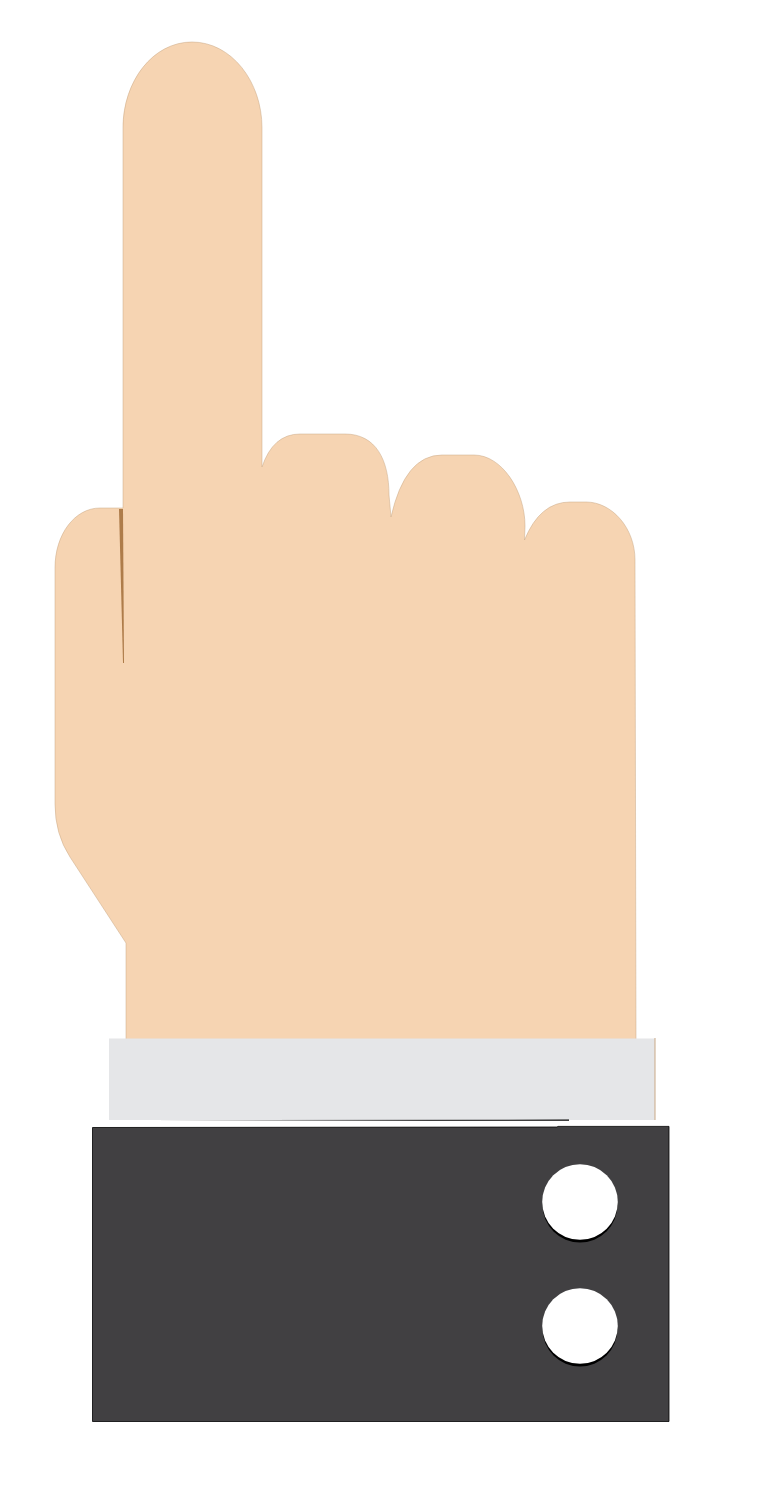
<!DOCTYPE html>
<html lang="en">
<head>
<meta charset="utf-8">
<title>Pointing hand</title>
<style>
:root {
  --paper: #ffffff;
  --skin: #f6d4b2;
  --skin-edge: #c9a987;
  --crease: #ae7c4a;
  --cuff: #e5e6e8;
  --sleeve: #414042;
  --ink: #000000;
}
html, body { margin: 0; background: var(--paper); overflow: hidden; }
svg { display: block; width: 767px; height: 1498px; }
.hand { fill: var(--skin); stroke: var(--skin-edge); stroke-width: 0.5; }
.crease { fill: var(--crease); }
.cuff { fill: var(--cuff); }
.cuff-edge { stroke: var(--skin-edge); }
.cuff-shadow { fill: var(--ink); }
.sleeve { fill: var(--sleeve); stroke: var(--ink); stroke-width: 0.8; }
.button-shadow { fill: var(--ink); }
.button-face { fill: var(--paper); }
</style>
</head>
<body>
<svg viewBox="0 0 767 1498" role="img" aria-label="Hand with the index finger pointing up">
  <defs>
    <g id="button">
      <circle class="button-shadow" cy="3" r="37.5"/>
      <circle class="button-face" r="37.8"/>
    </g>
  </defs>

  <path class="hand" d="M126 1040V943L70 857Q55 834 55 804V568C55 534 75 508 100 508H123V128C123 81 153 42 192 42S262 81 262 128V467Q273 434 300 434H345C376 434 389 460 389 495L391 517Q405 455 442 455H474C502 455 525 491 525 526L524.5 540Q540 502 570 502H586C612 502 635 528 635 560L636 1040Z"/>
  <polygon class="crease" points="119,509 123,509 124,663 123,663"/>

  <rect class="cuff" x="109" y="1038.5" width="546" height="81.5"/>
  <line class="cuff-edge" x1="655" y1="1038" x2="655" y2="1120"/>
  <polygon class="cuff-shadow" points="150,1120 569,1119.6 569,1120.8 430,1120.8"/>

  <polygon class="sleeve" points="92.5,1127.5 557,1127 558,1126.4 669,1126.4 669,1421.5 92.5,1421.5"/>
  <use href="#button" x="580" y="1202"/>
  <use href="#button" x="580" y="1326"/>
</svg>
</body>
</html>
---
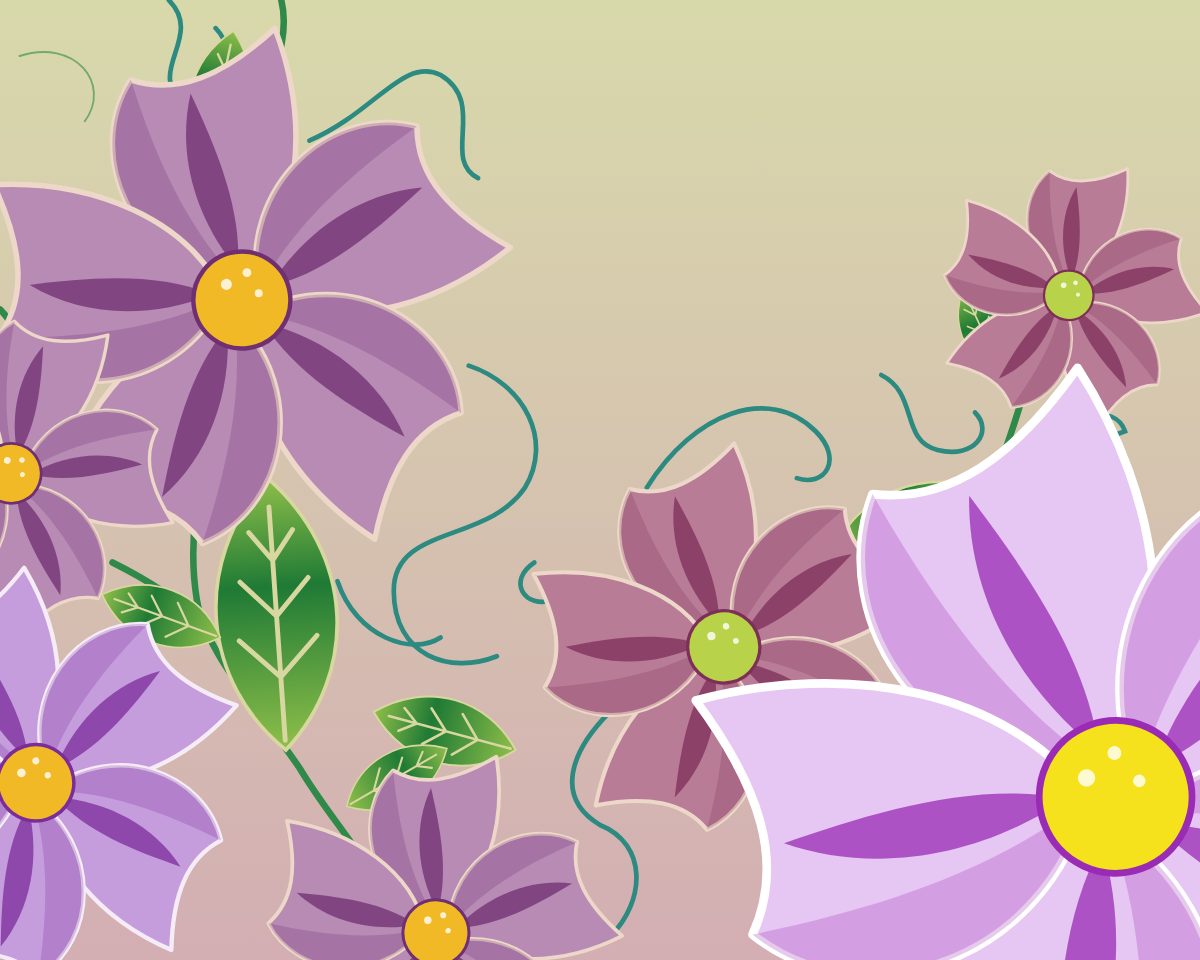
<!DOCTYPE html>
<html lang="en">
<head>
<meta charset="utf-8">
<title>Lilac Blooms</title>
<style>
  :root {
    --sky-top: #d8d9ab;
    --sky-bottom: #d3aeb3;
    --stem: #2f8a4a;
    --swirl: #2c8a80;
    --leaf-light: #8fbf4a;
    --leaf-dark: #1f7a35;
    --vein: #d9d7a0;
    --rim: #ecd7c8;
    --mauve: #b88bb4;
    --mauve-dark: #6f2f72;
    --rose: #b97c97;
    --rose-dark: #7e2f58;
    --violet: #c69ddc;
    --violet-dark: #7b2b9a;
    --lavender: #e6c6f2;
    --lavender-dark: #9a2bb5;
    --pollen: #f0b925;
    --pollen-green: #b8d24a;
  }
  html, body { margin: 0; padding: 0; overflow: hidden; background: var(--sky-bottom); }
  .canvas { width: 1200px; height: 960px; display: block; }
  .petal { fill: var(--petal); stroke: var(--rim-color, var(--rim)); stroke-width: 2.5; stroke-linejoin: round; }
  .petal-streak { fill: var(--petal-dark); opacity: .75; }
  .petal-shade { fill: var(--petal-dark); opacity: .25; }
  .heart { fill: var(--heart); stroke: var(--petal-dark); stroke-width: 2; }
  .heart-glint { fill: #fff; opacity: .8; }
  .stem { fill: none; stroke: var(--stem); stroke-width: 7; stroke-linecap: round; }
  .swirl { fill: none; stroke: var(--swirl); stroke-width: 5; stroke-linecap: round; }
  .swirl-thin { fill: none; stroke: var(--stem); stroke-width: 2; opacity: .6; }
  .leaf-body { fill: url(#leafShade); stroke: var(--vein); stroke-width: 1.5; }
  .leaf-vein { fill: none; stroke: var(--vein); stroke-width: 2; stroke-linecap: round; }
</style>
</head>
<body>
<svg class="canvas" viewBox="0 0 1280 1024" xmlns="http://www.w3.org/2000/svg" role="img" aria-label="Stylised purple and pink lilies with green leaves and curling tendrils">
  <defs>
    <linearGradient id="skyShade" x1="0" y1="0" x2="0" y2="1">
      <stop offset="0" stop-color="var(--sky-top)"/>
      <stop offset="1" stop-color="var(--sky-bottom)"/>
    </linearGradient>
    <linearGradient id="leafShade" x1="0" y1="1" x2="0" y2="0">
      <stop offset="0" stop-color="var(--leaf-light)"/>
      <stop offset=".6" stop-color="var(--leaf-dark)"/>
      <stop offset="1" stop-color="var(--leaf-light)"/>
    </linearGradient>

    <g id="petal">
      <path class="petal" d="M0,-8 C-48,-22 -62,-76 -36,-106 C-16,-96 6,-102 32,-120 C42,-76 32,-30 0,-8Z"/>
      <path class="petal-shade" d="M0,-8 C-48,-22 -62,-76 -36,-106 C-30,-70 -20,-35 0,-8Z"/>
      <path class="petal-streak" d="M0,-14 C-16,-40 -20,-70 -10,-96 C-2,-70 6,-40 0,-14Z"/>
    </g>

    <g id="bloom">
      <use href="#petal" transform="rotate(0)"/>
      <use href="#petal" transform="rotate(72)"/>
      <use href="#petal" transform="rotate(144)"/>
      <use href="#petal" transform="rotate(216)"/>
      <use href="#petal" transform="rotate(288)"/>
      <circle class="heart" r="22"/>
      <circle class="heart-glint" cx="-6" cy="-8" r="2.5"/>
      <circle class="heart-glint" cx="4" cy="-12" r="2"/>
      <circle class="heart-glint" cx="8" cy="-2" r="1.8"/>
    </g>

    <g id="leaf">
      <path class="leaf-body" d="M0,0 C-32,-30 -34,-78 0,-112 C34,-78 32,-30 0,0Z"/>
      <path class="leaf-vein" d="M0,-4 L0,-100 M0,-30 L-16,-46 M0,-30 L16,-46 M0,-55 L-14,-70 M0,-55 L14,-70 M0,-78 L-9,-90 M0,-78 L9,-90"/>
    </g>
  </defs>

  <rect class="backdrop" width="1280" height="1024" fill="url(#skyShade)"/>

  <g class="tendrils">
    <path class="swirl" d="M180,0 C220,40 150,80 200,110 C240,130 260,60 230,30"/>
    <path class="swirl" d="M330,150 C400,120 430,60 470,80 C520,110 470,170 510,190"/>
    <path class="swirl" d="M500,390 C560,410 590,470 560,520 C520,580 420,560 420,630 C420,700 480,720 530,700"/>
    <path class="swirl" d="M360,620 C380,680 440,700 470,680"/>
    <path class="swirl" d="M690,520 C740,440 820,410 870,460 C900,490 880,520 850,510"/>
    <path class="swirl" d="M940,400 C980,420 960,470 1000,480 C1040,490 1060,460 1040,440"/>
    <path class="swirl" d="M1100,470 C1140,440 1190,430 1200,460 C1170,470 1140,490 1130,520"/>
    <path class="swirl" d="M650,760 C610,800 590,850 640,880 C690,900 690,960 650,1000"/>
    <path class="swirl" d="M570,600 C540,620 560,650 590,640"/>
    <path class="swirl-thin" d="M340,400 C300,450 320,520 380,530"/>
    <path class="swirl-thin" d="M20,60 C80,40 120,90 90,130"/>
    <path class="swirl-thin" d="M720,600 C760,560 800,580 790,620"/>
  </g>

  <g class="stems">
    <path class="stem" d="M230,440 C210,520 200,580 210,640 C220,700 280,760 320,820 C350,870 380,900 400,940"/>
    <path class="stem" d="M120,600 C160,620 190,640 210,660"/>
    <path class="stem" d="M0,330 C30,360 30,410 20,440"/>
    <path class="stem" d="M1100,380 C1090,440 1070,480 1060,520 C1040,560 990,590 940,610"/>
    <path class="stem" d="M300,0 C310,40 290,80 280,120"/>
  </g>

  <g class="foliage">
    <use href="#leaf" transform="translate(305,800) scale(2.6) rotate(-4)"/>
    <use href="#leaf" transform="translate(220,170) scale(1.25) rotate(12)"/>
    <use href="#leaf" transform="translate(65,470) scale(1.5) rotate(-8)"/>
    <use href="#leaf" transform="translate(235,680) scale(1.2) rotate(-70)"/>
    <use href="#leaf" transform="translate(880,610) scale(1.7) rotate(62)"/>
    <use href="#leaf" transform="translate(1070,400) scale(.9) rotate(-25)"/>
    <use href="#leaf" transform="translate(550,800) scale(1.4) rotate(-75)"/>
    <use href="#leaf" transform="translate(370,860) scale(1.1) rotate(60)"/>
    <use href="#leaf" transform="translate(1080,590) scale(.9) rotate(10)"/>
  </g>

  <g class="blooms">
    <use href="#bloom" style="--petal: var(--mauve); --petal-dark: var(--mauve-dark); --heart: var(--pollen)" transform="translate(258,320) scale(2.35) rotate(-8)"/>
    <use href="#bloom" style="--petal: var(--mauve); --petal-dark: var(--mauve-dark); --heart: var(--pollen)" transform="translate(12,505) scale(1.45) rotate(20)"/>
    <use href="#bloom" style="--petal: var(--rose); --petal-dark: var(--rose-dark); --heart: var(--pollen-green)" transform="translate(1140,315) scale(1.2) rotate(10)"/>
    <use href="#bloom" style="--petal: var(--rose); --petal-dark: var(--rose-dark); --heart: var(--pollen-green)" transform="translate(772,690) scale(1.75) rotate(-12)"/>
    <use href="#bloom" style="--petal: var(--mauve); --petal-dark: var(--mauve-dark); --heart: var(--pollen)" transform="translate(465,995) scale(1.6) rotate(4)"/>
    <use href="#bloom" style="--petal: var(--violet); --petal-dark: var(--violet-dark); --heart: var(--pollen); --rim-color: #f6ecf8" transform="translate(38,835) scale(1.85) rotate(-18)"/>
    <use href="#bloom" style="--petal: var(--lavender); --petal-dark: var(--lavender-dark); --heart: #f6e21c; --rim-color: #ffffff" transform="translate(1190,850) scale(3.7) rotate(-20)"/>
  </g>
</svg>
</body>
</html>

#### [Requirement]
Filter the listing above, keeping only the lines with "stop".

#### [Answer to the problem]
      <stop offset="0" stop-color="var(--sky-top)"/>
      <stop offset="1" stop-color="var(--sky-bottom)"/>
      <stop offset="0" stop-color="var(--leaf-light)"/>
      <stop offset=".6" stop-color="var(--leaf-dark)"/>
      <stop offset="1" stop-color="var(--leaf-light)"/>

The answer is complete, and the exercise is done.